Baking · Cookies

Butter Pecan Cookies

Any recipe that starts with “butter” can only be awesome. Add in pecans and you’ve hit cookie nirvana. I got turned on to the idea of making a pecan cookie last week when my friend over at Rumbly in My Tumbly made some Pecan Sandies. I always get great ideas from her and the cookies looked delicious, but they were a rolled dough and since I just made some rolled cookies a couple of days ago, I was looking for something that wouldn’t require me busting out my big red rolling-pin again.  I have a Costco sized bag of pecans sitting in my baking cupboard just begging to be used and this recipe sounded just perfect. A butter filled, airy pecan delight.

Butter Pecan Cookies

At first glance, I thought this recipe looked amazing. Then I read some reviews complaining that the dough is crumbly and hard to work with. I decided the reason for the discouraged bakers was the lack of realistic expectations for this cookie dough. It is most certainly not your typical batch of cookies, but the finished product is buttery and light filled with pecan goodness bursting from every nook and cranny.  If you know that your dough looks just as it should,  you won’t feel you’ve messed up the cookies. Power thru. They are fantastic.


Be sure to chop your pecans fairly finely. I use a mini-food processor (which I love for nuts!). They don’t have to be pulverized completely, but at least as fine as this.

Chopped Pecans

You may notice that there’s no egg in the recipe. This is not a mistake. Because there’s no egg to bind the dough together, room temperature butter is essential. If the butter is even a little cool still, your dough isn’t going to have the stickiness it needs to shape into balls. Even with the correctly warmed butter, your dough will be crumbly. Like wet sand sort of. This is how it should look. Resist the temptation to continue mixing the dough.

Crumbly Dough

Don’t worry!! It looks like there’s no way you’ll be able to get a cookie out of those crumbles, but once you shape it with your (clean) hands and press it into a ball, it will hold together.

Holding Shape

Actually, I wasn’t sure exactly the best way to divide a crumbly dough into 12 pieces as the recipe says. So I used a medium cookie scoop/melon baller to portion out the dough, then shaped the balls with my hands.

Medium Melon Baller

It ended up being exactly the right size – made one dozen precisely. After they’re rolled in sugar they look like pixie dusted dough balls.

Pixie Dusted

Flatten gently into a disk. If you get craggly sides, just press them back together lightly.


These get several sprinklings of sugar and come out of the oven with a sweet crunch baked into the outside and a rich buttery nutty packed interior.


You’ll only get 12 cookies out of this batch, but it can be easily doubled for more buttery pecan goodness.

Butter Pecan Cookies

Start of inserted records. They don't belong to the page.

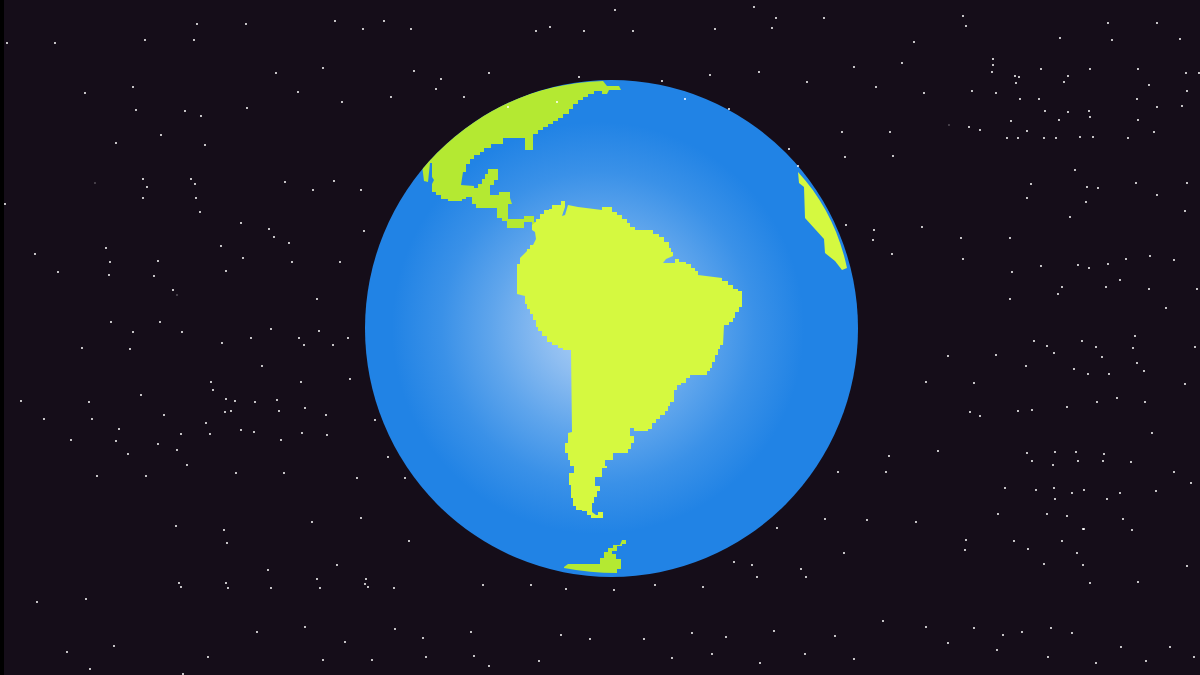
<!DOCTYPE html>
<html lang="en">
<head>
<meta charset="utf-8">
<title>Globe in space</title>
<style>
  :root {
    --space: #150d19;
    --edge: #000;
    --star: #fff;
    --ocean: #2183e5;
    --glow: #b4d3f6;
    --land: #d5f940;
    --land-far: #b4e932;
  }
  html, body { margin: 0; height: 100%; overflow: hidden; background: var(--space); }
  .scene { display: block; width: 1200px; height: 675px; }
  .space { fill: var(--space); }
  .edge { fill: var(--edge); }
  .stars { fill: none; stroke: var(--star); stroke-width: 2; stroke-linecap: round; }
  .ocean { fill: url(#ocean-glow); }
  .land { fill: var(--land); }
  .land-far { fill: var(--land-far); }
  .glow-core { stop-color: var(--glow); }
  .glow-inner { stop-color: #8fbef1; }
  .glow-mid { stop-color: #5fa5ec; }
  .glow-outer { stop-color: #3a91e8; }
  .glow-rim { stop-color: var(--ocean); }
</style>
</head>
<body>
<svg class="scene" viewBox="0 0 1200 675" role="img" aria-label="Earth showing South America among the stars">
  <defs>
    <radialGradient id="ocean-glow" gradientUnits="userSpaceOnUse" cx="598" cy="328" r="206">
      <stop class="glow-core" offset="0"/>
      <stop class="glow-inner" offset=".25"/>
      <stop class="glow-mid" offset=".52"/>
      <stop class="glow-outer" offset=".76"/>
      <stop class="glow-rim" offset="1"/>
    </radialGradient>
    <clipPath id="globe-disc"><ellipse cx="611.5" cy="328.5" rx="246.5" ry="248.5"/></clipPath>
  </defs>

  <rect class="space" width="1200" height="675"/>
  <rect class="edge" width="4" height="675"/>

  <g class="stars">
    <path id="stars-left" d="M7 43h0M55 43h0M145 40h0M197 24h0M246 24h0M194 40h0M335 21h0M363 29h0M384 21h0M411 29h0M276 73h0M323 68h0M85 93h0M133 87h0M136 110h0M185 111h0M201 116h0M161 135h0M116 143h0M205 145h0M247 108h0M298 92h0M342 102h0M391 97h0M414 71h0M441 79h0M436 89h0M464 97h0M489 73h0M143 179h0M147 187h0M143 198h0M191 179h0M195 184h0M200 212h0M196 198h0M5 204h0M285 182h0M334 181h0M313 190h0M361 190h0M364 231h0M241 223h0M269 229h0M274 237h0M289 243h0M292 262h0M340 262h0M35 254h0M58 272h0M106 248h0M110 262h0M109 275h0M158 261h0M154 276h0M173 290h0M221 246h0M226 271h0M243 258h0M317 299h0M111 322h0M160 322h0M133 332h0M182 332h0M82 348h0M130 349h0M222 343h0M271 329h0M251 338h0M299 338h0M304 345h0M319 331h0M333 345h0M348 338h0M211 382h0M213 390h0M226 399h0M235 401h0M231 411h0M225 412h0M262 366h0M255 402h0M279 411h0M301 382h0M350 379h0M21 401h0M44 419h0M71 440h0M89 402h0M92 419h0M119 429h0M116 441h0M128 454h0M141 395h0M164 415h0M158 444h0M181 434h0M177 450h0M210 434h0M206 423h0M241 430h0M254 432h0M277 400h0M281 440h0M302 433h0M305 408h0M326 415h0M327 435h0M375 420h0M97 476h0M146 476h0M187 465h0M236 473h0M284 473h0M357 478h0M405 478h0M388 457h0M176 526h0M224 530h0M227 543h0M179 583h0M181 587h0M226 583h0M228 588h0M268 570h0M271 588h0M317 579h0M320 588h0M366 579h0M368 587h0M365 584h0M337 565h0M312 522h0M361 518h0M394 588h0M409 541h0M37 602h0M86 599h0M67 652h0M114 646h0M90 669h0M183 674h0M257 632h0M305 627h0M208 657h0M323 660h0M372 660h0M395 629h0M423 638h0M426 657h0M471 632h0M474 656h0M489 666h0M345 642h0"/>
    <path id="stars-middle" d="M536 31h0M550 27h0M584 31h0M615 10h0M633 31h0M715 29h0M754 7h0M772 28h0M776 18h0M824 18h0M710 75h0M759 72h0M807 82h0M854 67h0M902 63h0M842 132h0M890 132h0M893 156h0M845 157h0M876 87h0M924 93h0M483 585h0M531 585h0M566 589h0M614 590h0M655 585h0M703 587h0M734 562h0M752 565h0M757 577h0M801 569h0M806 577h0M844 553h0M777 528h0M825 519h0M867 520h0M916 522h0M838 472h0M886 472h0M889 456h0M561 635h0M590 639h0M539 661h0M644 639h0M692 633h0M726 637h0M672 658h0M712 654h0M760 663h0M774 631h0M805 654h0M835 636h0M883 621h0M854 659h0M874 230h0M922 227h0M873 240h0M892 254h0M914 42h0M963 16h0M966 26h0"/>
    <path id="stars-right" d="M1060 38h0M1108 23h0M1112 40h0M1157 23h0M1180 39h0M993 59h0M993 65h0M992 72h0M1015 76h0M1016 83h0M1019 77h0M1041 69h0M1068 76h0M1064 82h0M1090 69h0M1138 69h0M1149 85h0M1186 73h0M1199 73h0M972 91h0M996 93h0M1020 99h0M1039 99h0M1045 111h0M1068 112h0M1089 111h0M1090 117h0M1137 99h0M1182 106h0M1187 91h0M1138 120h0M1157 107h0M969 127h0M980 130h0M1007 138h0M1011 121h0M1018 138h0M1027 131h0M1044 138h0M1056 138h0M1059 120h0M1080 137h0M1093 137h0M1128 138h0M1154 132h0M1031 184h0M1027 198h0M1075 170h0M1087 187h0M1086 202h0M1098 188h0M1070 217h0M1136 183h0M1157 195h0M1185 211h0M1187 183h0M963 259h0M961 238h0M1010 238h0M1012 272h0M1010 299h0M1058 294h0M1062 287h0M1041 266h0M1078 265h0M1089 268h0M1108 264h0M1106 287h0M1126 259h0M1120 280h0M1150 256h0M1149 289h0M1174 260h0M1197 289h0M948 356h0M926 382h0M974 383h0M996 355h0M1026 366h0M1034 341h0M1047 346h0M1054 353h0M1074 369h0M1082 341h0M1096 347h0M1102 357h0M1088 374h0M1109 374h0M1133 348h0M1135 336h0M1137 363h0M1144 371h0M1166 308h0M1185 384h0M1195 347h0M970 412h0M980 416h0M1018 411h0M1032 410h0M1067 407h0M1097 402h0M1117 398h0M1145 402h0M938 451h0M1027 453h0M1032 461h0M1055 452h0M1053 465h0M1076 452h0M1078 461h0M1104 454h0M1103 461h0M1131 462h0M1152 433h0M1174 472h0M1191 483h0M1005 488h0M1036 490h0M1054 488h0M1055 499h0M1072 493h0M1084 490h0M1107 499h0M1120 493h0M1156 491h0M998 514h0M1047 514h0M1067 516h0M1084 529h0M1083 529h0M1132 530h0M1123 519h0M966 540h0M965 550h0M1014 541h0M1028 549h0M1044 564h0M1062 541h0M1077 553h0M1083 565h0M1090 583h0M1138 582h0M1187 566h0M926 627h0M974 628h0M948 643h0M997 650h0M1022 632h0M1048 657h0M1072 633h0M1096 663h0M1121 647h0M1146 661h0M1170 647h0M1194 657h0M1003 635h0M1051 628h0"/>
    <path id="stars-faint" stroke-width="1" d="M95 183h0M177 295h0M949 125h0"/>
  </g>

  <g id="globe">
    <ellipse class="ocean" cx="611.5" cy="328.5" rx="246.5" ry="248.5"/>
    <g clip-path="url(#globe-disc)">
      <path id="north-america" class="land-far" d="M422 165C470 112 530 84 603 81L607 86H619L621 90H609L607 94H602V91H594V94H588V97H583V100H578V104H573V109H569V114H563V118H558V121H553V124H548V127H543V130H538V134H533V150H525V138H503V144H491V148H484V152H480V155H474V159H470V164H466V172H463L461 185L474 186V188H478V184H482V179H485V174H488V169H498V180H494V185H490V195H499V192H510V198L512 204H508V219H524V216H534V222H536V227H532V222H524V228H507V221H502V218H497V208H476V204H472V197H466V199H462V201H448V199H441V195H436V192H432V184L434 180L432 177V163H430L428 182L424 181Z"/>
      <path id="south-america" class="land" d="M532 230V225L536 222V219H540V214H544V210H549V209H552V205H561V201H565V207L562 216L565 215L568 205L578 207L602 210V207H612V212H617V215H622V219H627V223H630V227H635V230H653V234H659V237H664V242H669V248H671V252H673V256L666 259L663 263H675V259H679V262H686V264H691V268H695V271H698V275L722 278V281H728V285H733V289H738V291H742V307H739V312H735V318H733V322H729V325H724L723 345H720V349H718V355H715V362H712V368H710V371H707V375H690V378H686V383H681V385H677V390H674V402H670V406H668V411H665V415H660V419H656V423H652V429H648V431H634V428H630V436H634V443H631V449H628V453H613V460H605V466H607V468H602V477H595V486H600V491H597V497H594V503H592V512L596 515H598V512H603V518H591V515H587V511H582V510H576V506H573V498H571V485H569V473H574V466H570V460H568V453H565V443H568V433L572 432L571 350H563V348H558V345H552V342H547V336H542V331H538V327H536V320H533V314H530V309H527V304H525V296L517 294V264H520V258L527 251V249H530V245H533L536 239L535 232Z"/>
      <path id="africa" class="land" d="M798 172C822 198 839 230 847 268L842 270L835 261L825 253L824 239L805 218L804 187L799 183Z"/>
      <path id="antarctica" class="land-far" d="M564 567L568 564H600V558H604V552H608V548H613V545H620L622 540H626V544H622V546H617V551H612V554H616V559H621V569H617V573Q590 573 564 568Z"/>
    </g>
  </g>

  <path id="stars-front" class="stars" d="M508 107h0M557 102h0M579 77h0M662 81h0M685 99h0M729 109h0M789 149h0M798 166h0M846 225h0"/>
</svg>
</body>
</html>
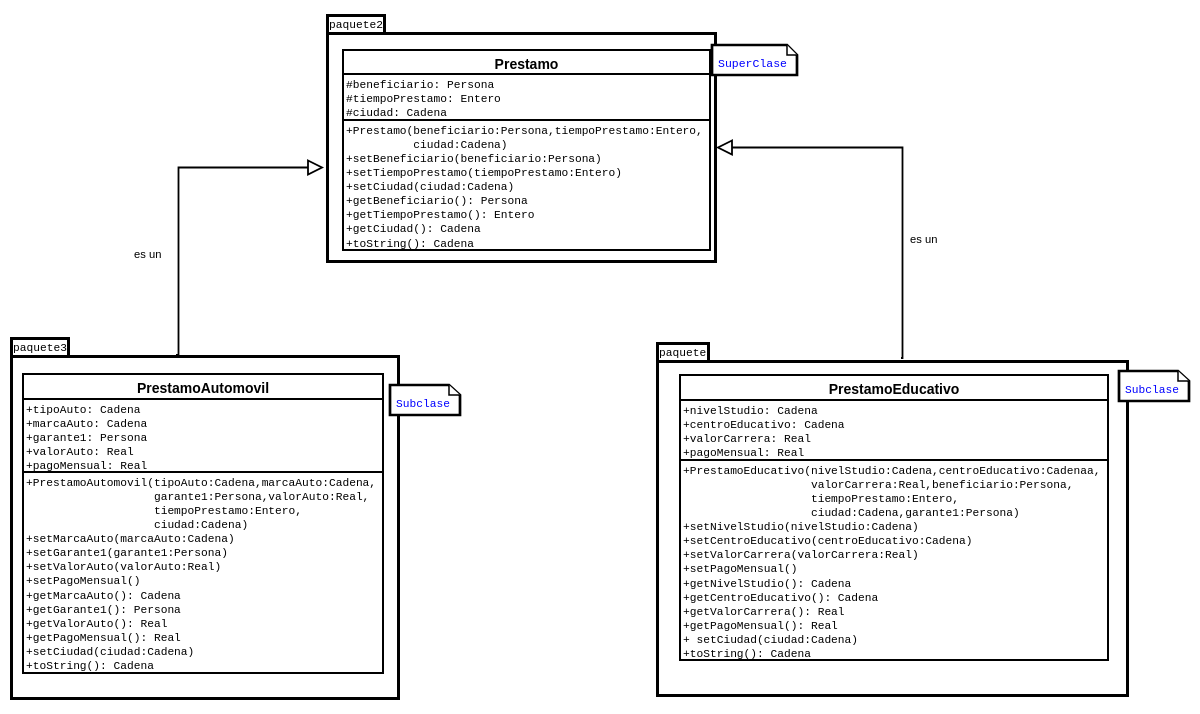
<!DOCTYPE html>
<html lang="es">
<head>
<meta charset="utf-8">
<title>Diagrama de clases: Prestamo</title>
<style>
:root {
  --ink: #000;
  --paper: #fff;
  --note-text: #00f;
  --mono: "Liberation Mono", monospace;
  --sans: "Liberation Sans", sans-serif;
}
* { box-sizing: border-box; margin: 0; padding: 0; }
html, body { width: 1200px; height: 714px; overflow: hidden; background: var(--paper); }
.diagram {
  position: relative; width: 1200px; height: 714px; overflow: hidden;
  color: var(--ink); font: 11.22px/14.06px var(--mono);
}
.package, .tab, .class, .note, .connectors, .relation { position: absolute; }
.package { border: 3px solid var(--ink); background: var(--paper); }
.tab {
  left: -3px; top: -21px; height: 21px; border: 3px solid var(--ink);
  background: var(--paper); line-height: 16px; white-space: nowrap;
}
.class { display: flex; flex-direction: column; border: 2px solid var(--ink); }
.class h2 {
  flex: none; height: 24px; padding-top: 5px; border-bottom: 2px solid var(--ink);
  font: bold 14px/17px var(--sans); text-align: center;
}
.class ul { list-style: none; padding: 3px 0 0 2px; }
.class li { white-space: pre; }
.attributes { flex: none; border-bottom: 2px solid var(--ink); }

.prestamo { left: 326px; top: 32px; width: 391px; height: 231px; }
.prestamo .tab { width: 60px; }
.prestamo .class { left: 13px; top: 14px; width: 369px; height: 202px; }
.prestamo .attributes { height: 46px; }

.automovil { left: 10px; top: 355px; width: 390px; height: 345px; }
.automovil .tab { width: 60px; }
.automovil .class { left: 9px; top: 15px; width: 362px; height: 301px; }
.automovil h2 { height: 25px; }
.automovil .attributes { height: 73px; }

.educativo { left: 656px; top: 360px; width: 473px; height: 337px; }
.educativo .tab { width: 54px; }
.educativo .class { left: 20px; top: 11px; width: 430px; height: 287px; }
.educativo h2 { height: 25px; }
.educativo .attributes { height: 60px; }

.note { color: var(--note-text); height: 34px; padding: 14px 0 0 8px; }
.note svg { position: absolute; left: 0; top: 0; }
.note span { position: relative; }
.note-super { left: 710px; top: 43px; width: 90px; font-size: 11.5px; }
.note-auto { left: 388px; top: 383px; width: 75px; }
.note-edu { left: 1117px; top: 369px; width: 75px; }
.sheet { fill: var(--paper); stroke: var(--ink); stroke-width: 2.7; }
.fold { fill: var(--paper); stroke: var(--ink); stroke-width: 1.5; }

.connectors { left: 0; top: 0; fill: none; stroke: var(--ink); stroke-width: 1.8; }
.relation { font: 11.2px/14px var(--sans); white-space: nowrap; }
.relation-auto { left: 134px; top: 247px; }
.relation-edu { left: 910px; top: 232px; }
</style>
</head>
<body>
<main class="diagram">
  <svg class="connectors" width="1200" height="714" viewBox="0 0 1200 714" aria-hidden="true">
    <polyline points="176,355 178.5,355 178.5,167.5 308,167.5"/>
    <polygon points="308,160.5 322,167.5 308,174.5"/>
    <polyline points="901,358 902.5,358 902.5,147.5 732,147.5"/>
    <polygon points="732,140.5 718,147.5 732,154.5"/>
  </svg>
  <p class="relation relation-auto">es un</p>
  <p class="relation relation-edu">es un</p>

  <section class="package prestamo">
    <p class="tab">paquete2</p>
    <article class="class">
      <h2>Prestamo</h2>
      <ul class="attributes">
        <li>#beneficiario: Persona</li>
        <li>#tiempoPrestamo: Entero</li>
        <li>#ciudad: Cadena</li>
      </ul>
      <ul class="methods">
        <li>+Prestamo(beneficiario:Persona,tiempoPrestamo:Entero,
          ciudad:Cadena)</li>
        <li>+setBeneficiario(beneficiario:Persona)</li>
        <li>+setTiempoPrestamo(tiempoPrestamo:Entero)</li>
        <li>+setCiudad(ciudad:Cadena)</li>
        <li>+getBeneficiario(): Persona</li>
        <li>+getTiempoPrestamo(): Entero</li>
        <li>+getCiudad(): Cadena</li>
        <li>+toString(): Cadena</li>
      </ul>
    </article>
  </section>

  <section class="package automovil">
    <p class="tab">paquete3</p>
    <article class="class">
      <h2>PrestamoAutomovil</h2>
      <ul class="attributes">
        <li>+tipoAuto: Cadena</li>
        <li>+marcaAuto: Cadena</li>
        <li>+garante1: Persona</li>
        <li>+valorAuto: Real</li>
        <li>+pagoMensual: Real</li>
      </ul>
      <ul class="methods">
        <li>+PrestamoAutomovil(tipoAuto:Cadena,marcaAuto:Cadena,
                   garante1:Persona,valorAuto:Real,
                   tiempoPrestamo:Entero,
                   ciudad:Cadena)</li>
        <li>+setMarcaAuto(marcaAuto:Cadena)</li>
        <li>+setGarante1(garante1:Persona)</li>
        <li>+setValorAuto(valorAuto:Real)</li>
        <li>+setPagoMensual()</li>
        <li>+getMarcaAuto(): Cadena</li>
        <li>+getGarante1(): Persona</li>
        <li>+getValorAuto(): Real</li>
        <li>+getPagoMensual(): Real</li>
        <li>+setCiudad(ciudad:Cadena)</li>
        <li>+toString(): Cadena</li>
      </ul>
    </article>
  </section>

  <section class="package educativo">
    <p class="tab">paquete</p>
    <article class="class">
      <h2>PrestamoEducativo</h2>
      <ul class="attributes">
        <li>+nivelStudio: Cadena</li>
        <li>+centroEducativo: Cadena</li>
        <li>+valorCarrera: Real</li>
        <li>+pagoMensual: Real</li>
      </ul>
      <ul class="methods">
        <li>+PrestamoEducativo(nivelStudio:Cadena,centroEducativo:Cadenaa,
                   valorCarrera:Real,beneficiario:Persona,
                   tiempoPrestamo:Entero,
                   ciudad:Cadena,garante1:Persona)</li>
        <li>+setNivelStudio(nivelStudio:Cadena)</li>
        <li>+setCentroEducativo(centroEducativo:Cadena)</li>
        <li>+setValorCarrera(valorCarrera:Real)</li>
        <li>+setPagoMensual()</li>
        <li>+getNivelStudio(): Cadena</li>
        <li>+getCentroEducativo(): Cadena</li>
        <li>+getValorCarrera(): Real</li>
        <li>+getPagoMensual(): Real</li>
        <li>+ setCiudad(ciudad:Cadena)</li>
        <li>+toString(): Cadena</li>
      </ul>
    </article>
  </section>

  <aside class="note note-super">
    <svg width="90" height="34" viewBox="0 0 90 34" aria-hidden="true">
      <polygon class="sheet" points="2,2 77,2 87,12 87,32 2,32"/>
      <polyline class="fold" points="77,2 77,12 87,12"/>
    </svg>
    <span>SuperClase</span>
  </aside>
  <aside class="note note-auto">
    <svg width="75" height="34" viewBox="0 0 75 34" aria-hidden="true">
      <polygon class="sheet" points="2,2 61,2 72,12 72,32 2,32"/>
      <polyline class="fold" points="61,2 61,12 72,12"/>
    </svg>
    <span>Subclase</span>
  </aside>
  <aside class="note note-edu">
    <svg width="75" height="34" viewBox="0 0 75 34" aria-hidden="true">
      <polygon class="sheet" points="2,2 61,2 72,12 72,32 2,32"/>
      <polyline class="fold" points="61,2 61,12 72,12"/>
    </svg>
    <span>Subclase</span>
  </aside>
</main>
</body>
</html>
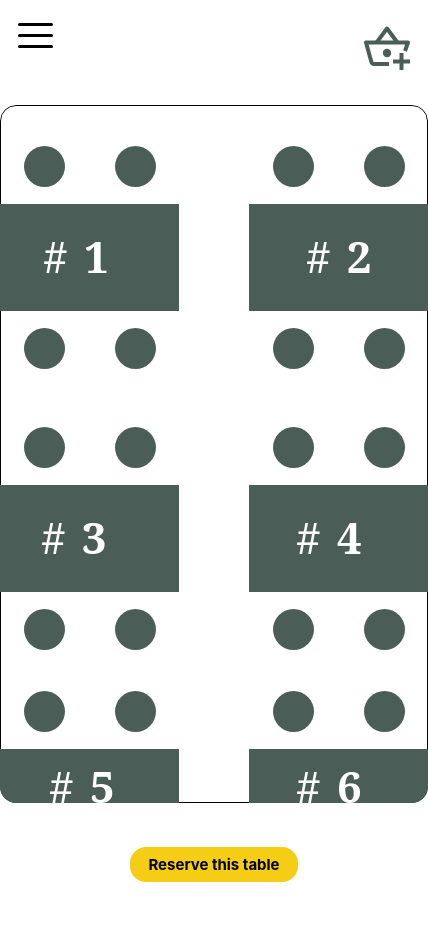
<!DOCTYPE html>
<html lang="en">
<head>
<meta charset="utf-8">
<title>Choose a table</title>
<style>
:root { --green: #4a5e57; --yellow: #f4cd14; --ink: #000; --paper: #fff; }
* { box-sizing: border-box; margin: 0; }
html, body { width: 428px; height: 926px; overflow: hidden; background: var(--paper); }
body { display: flex; flex-direction: column; align-items: center; }
.topbar { width: 428px; height: 105px; flex: none; display: flex; justify-content: space-between; align-items: flex-start; padding: 22px 18px 0; }
.topbar a { display: block; }
.topbar svg { display: block; }
.basket { margin-top: 3px; }
.floor { position: relative; width: 428px; height: 698px; flex: none; overflow: hidden; border-radius: 16px; padding-top: 41px; }
.floor::before { content: ""; position: absolute; inset: 0; border: 1px solid var(--ink); border-radius: 16px; }
.tables { position: relative; display: grid; grid-template-columns: 179px 179px; column-gap: 70px; }
.group { display: flex; flex-direction: column; gap: 17px; height: 281px; }
.group.near { height: 264px; }
.seats { display: flex; gap: 50px; padding-left: 24px; }
.seats i { width: 41px; height: 41px; border-radius: 50%; background: var(--green); }
.table { flex: none; height: 107px; display: flex; align-items: center; gap: 11px; padding: 0 0 3px var(--inset); background: var(--green); color: var(--paper); font: 600 44px/1 "Noto Serif", serif; text-decoration: none; }
.table span { width: 30px; font-weight: 400; }
.table.short { height: 77px; }
.reserve { width: 168px; height: 35px; margin-top: 44px; flex: none; display: flex; align-items: center; justify-content: center; border-radius: 16px; background: var(--yellow); color: var(--ink); font: 700 15px/1 Inter, sans-serif; text-decoration: none; white-space: nowrap; }
</style>
</head>
<body>
<header class="topbar">
  <a href="#" aria-label="Menu">
    <svg width="35" height="27" viewBox="0 0 35 27" stroke="#000" stroke-width="3" stroke-linecap="round"><path d="M1.5 2.5h32M1.5 13.5h32M1.5 24.5h32"/></svg>
  </a>
  <a class="basket" href="#" aria-label="Add to basket">
    <svg width="46" height="46" viewBox="0 0 46 46" fill="none" stroke="#4a5e57" stroke-width="4">
      <path d="M25 39H10Q8 39 7.400 37L2 17.500H44L41 26" stroke-linejoin="round"/>
      <path d="M13 17L23 3.500L33 17" stroke-linejoin="round"/>
      <circle cx="23" cy="28" r="4.200" fill="#4a5e57" stroke="none"/>
      <path d="M37.500 28v17M29 36.500h17"/>
    </svg>
  </a>
</header>
<main class="floor">
  <div class="tables">
    <section class="group">
      <div class="seats"><i></i><i></i></div>
      <a class="table" href="#" style="--inset:43px"><span>#</span><b>1</b></a>
      <div class="seats"><i></i><i></i></div>
    </section>
    <section class="group">
      <div class="seats"><i></i><i></i></div>
      <a class="table" href="#" style="--inset:57px"><span>#</span><b>2</b></a>
      <div class="seats"><i></i><i></i></div>
    </section>
    <section class="group near">
      <div class="seats"><i></i><i></i></div>
      <a class="table" href="#" style="--inset:41px"><span>#</span><b>3</b></a>
      <div class="seats"><i></i><i></i></div>
    </section>
    <section class="group near">
      <div class="seats"><i></i><i></i></div>
      <a class="table" href="#" style="--inset:47px"><span>#</span><b>4</b></a>
      <div class="seats"><i></i><i></i></div>
    </section>
    <section class="group">
      <div class="seats"><i></i><i></i></div>
      <a class="table short" href="#" style="--inset:49px"><span>#</span><b>5</b></a>
    </section>
    <section class="group">
      <div class="seats"><i></i><i></i></div>
      <a class="table short" href="#" style="--inset:47px"><span>#</span><b>6</b></a>
    </section>
  </div>
</main>
<a class="reserve" href="#">Reserve this table</a>
</body>
</html>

Butter Pecan Cookies
(from Martha Stewart)
3/4 cup chopped pecans
1/2 cup (1 stick) unsalted butter, room temperature
1/3 cup sugar, plus more for coating
1 teaspoon vanilla extract
1/8 teaspoon salt
1 cup all-purpose flour


1 Preheat oven to 350°. On a baking sheet, toast pecans until fragrant, about 6 minutes. Let cool completely; finely chop.

2 With an electric mixer, cream butter for about a minute. Add 1/3 cup sugar and cream until light, about 1 minute more. Beat in vanilla, salt, and flour, scraping down sides of bowl, just until dough comes together. Fold in pecans.

3 Separate dough into 12 pieces; squeeze dough to shape into balls. Roll in sugar. Place, 3 inches apart, on a baking sheet.

4 Gently flatten with the bottom of a glass (reshape sides if necessary). Sprinkle with sugar.

5 Bake until golden brown, rotating sheet halfway through, about 15 minutes. Sprinkle with more sugar. Cool cookies on a wire rack.


One thought on “Butter Pecan Cookies

Leave a Reply

Fill in your details below or click an icon to log in: Logo

You are commenting using your account. Log Out /  Change )

Twitter picture

You are commenting using your Twitter account. Log Out /  Change )

Facebook photo

You are commenting using your Facebook account. Log Out /  Change )

Connecting to %s